WHAT IS EXPECTED: Work through the listing below and count the lines that hold "BOTTOM". Answer with the number alone.

[[ DATA FOR ANALYSIS open ]]

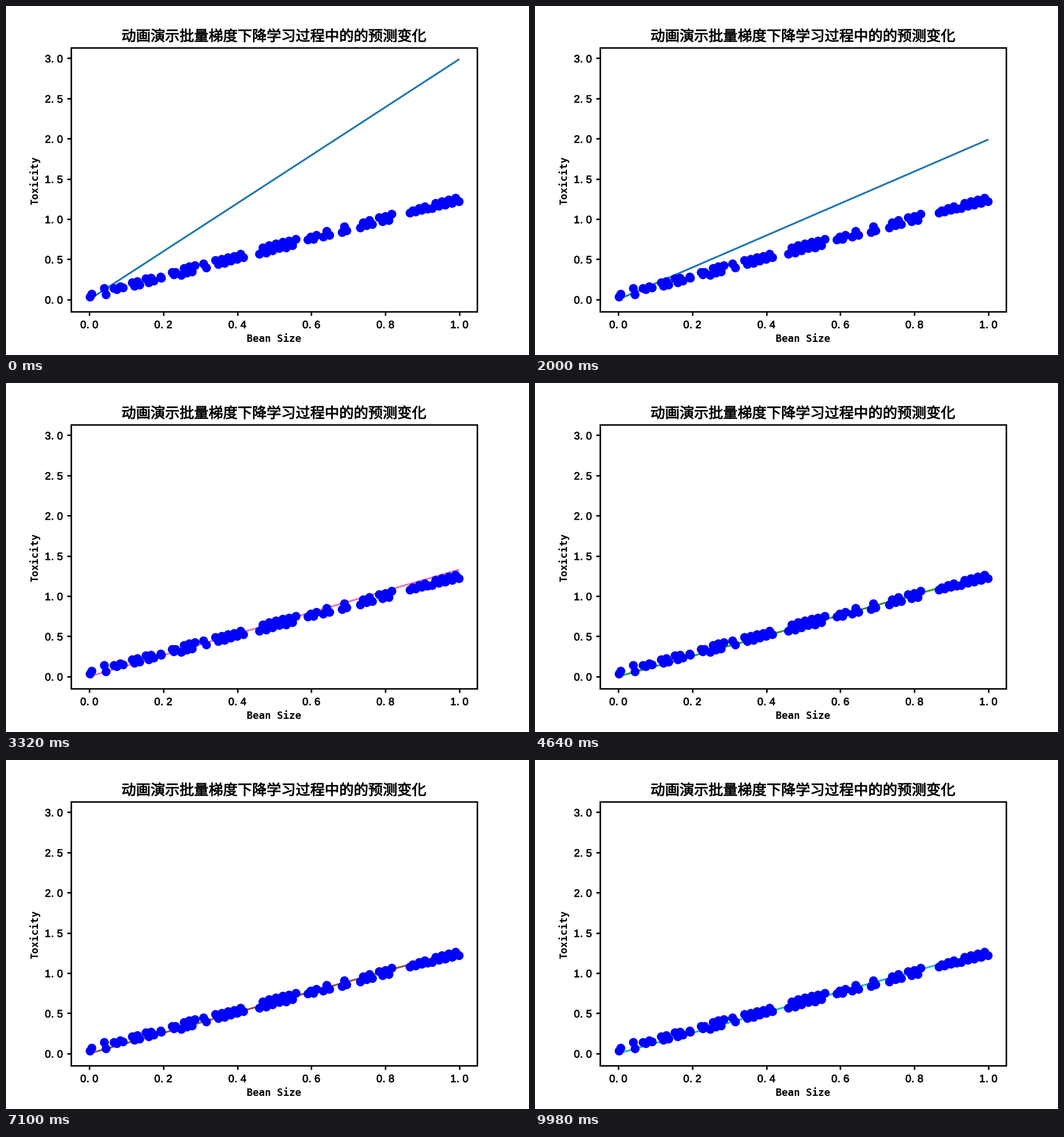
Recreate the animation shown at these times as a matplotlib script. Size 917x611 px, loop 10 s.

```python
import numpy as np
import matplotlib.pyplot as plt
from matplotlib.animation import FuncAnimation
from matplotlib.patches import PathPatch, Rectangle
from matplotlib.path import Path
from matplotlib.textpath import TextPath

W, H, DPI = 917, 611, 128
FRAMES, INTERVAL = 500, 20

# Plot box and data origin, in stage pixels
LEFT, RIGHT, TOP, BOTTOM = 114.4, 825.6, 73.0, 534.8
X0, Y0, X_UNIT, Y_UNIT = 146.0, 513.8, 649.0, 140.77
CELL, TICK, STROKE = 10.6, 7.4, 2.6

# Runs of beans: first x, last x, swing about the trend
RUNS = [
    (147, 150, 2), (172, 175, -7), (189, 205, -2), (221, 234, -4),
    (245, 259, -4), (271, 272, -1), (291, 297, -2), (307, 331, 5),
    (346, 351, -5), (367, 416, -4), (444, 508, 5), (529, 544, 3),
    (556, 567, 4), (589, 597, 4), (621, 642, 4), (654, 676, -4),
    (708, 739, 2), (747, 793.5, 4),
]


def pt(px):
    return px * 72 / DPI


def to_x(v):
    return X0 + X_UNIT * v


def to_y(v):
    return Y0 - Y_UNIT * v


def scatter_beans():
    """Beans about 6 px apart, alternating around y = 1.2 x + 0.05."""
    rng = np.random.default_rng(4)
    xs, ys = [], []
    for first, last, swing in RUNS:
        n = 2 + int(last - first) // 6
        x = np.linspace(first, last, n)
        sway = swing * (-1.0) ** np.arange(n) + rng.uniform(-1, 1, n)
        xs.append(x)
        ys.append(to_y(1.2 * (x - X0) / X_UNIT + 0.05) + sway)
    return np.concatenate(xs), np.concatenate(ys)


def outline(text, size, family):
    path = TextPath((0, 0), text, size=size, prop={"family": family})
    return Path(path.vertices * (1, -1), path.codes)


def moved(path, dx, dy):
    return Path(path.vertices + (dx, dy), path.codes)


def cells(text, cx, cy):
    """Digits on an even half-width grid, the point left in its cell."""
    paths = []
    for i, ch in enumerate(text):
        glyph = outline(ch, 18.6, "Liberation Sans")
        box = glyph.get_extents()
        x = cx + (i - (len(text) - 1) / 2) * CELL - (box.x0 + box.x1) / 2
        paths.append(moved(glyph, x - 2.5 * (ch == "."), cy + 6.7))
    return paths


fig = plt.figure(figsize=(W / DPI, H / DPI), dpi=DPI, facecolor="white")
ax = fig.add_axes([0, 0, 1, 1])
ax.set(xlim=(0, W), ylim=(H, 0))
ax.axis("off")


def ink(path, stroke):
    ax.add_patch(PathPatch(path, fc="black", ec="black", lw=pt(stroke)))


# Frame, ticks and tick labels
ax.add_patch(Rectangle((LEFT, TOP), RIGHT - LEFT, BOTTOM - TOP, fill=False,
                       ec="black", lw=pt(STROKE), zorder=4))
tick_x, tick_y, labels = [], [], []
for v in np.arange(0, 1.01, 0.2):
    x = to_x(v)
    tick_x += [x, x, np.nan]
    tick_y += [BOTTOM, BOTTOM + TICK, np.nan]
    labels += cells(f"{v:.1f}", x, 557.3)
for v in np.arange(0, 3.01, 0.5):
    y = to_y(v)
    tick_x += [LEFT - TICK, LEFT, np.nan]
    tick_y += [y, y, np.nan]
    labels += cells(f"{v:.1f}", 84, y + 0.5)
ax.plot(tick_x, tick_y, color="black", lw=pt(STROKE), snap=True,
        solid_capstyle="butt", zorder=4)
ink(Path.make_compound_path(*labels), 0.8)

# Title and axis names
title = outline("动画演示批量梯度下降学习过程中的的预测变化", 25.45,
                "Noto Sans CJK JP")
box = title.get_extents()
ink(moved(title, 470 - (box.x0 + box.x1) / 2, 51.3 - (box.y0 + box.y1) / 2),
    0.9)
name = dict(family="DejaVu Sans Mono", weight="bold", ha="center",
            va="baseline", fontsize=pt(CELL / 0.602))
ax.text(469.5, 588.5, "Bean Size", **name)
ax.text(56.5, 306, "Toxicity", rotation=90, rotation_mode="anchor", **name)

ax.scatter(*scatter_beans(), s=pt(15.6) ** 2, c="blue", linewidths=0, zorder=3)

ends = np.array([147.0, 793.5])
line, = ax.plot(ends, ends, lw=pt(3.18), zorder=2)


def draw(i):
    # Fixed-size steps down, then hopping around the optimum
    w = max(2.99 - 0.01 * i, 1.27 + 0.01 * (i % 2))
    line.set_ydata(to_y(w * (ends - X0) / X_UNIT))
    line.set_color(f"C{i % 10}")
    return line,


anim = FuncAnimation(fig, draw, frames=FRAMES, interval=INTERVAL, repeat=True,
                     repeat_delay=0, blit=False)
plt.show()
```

[[ DATA FOR ANALYSIS closed ]]

EXPECTED OUTPUT: 3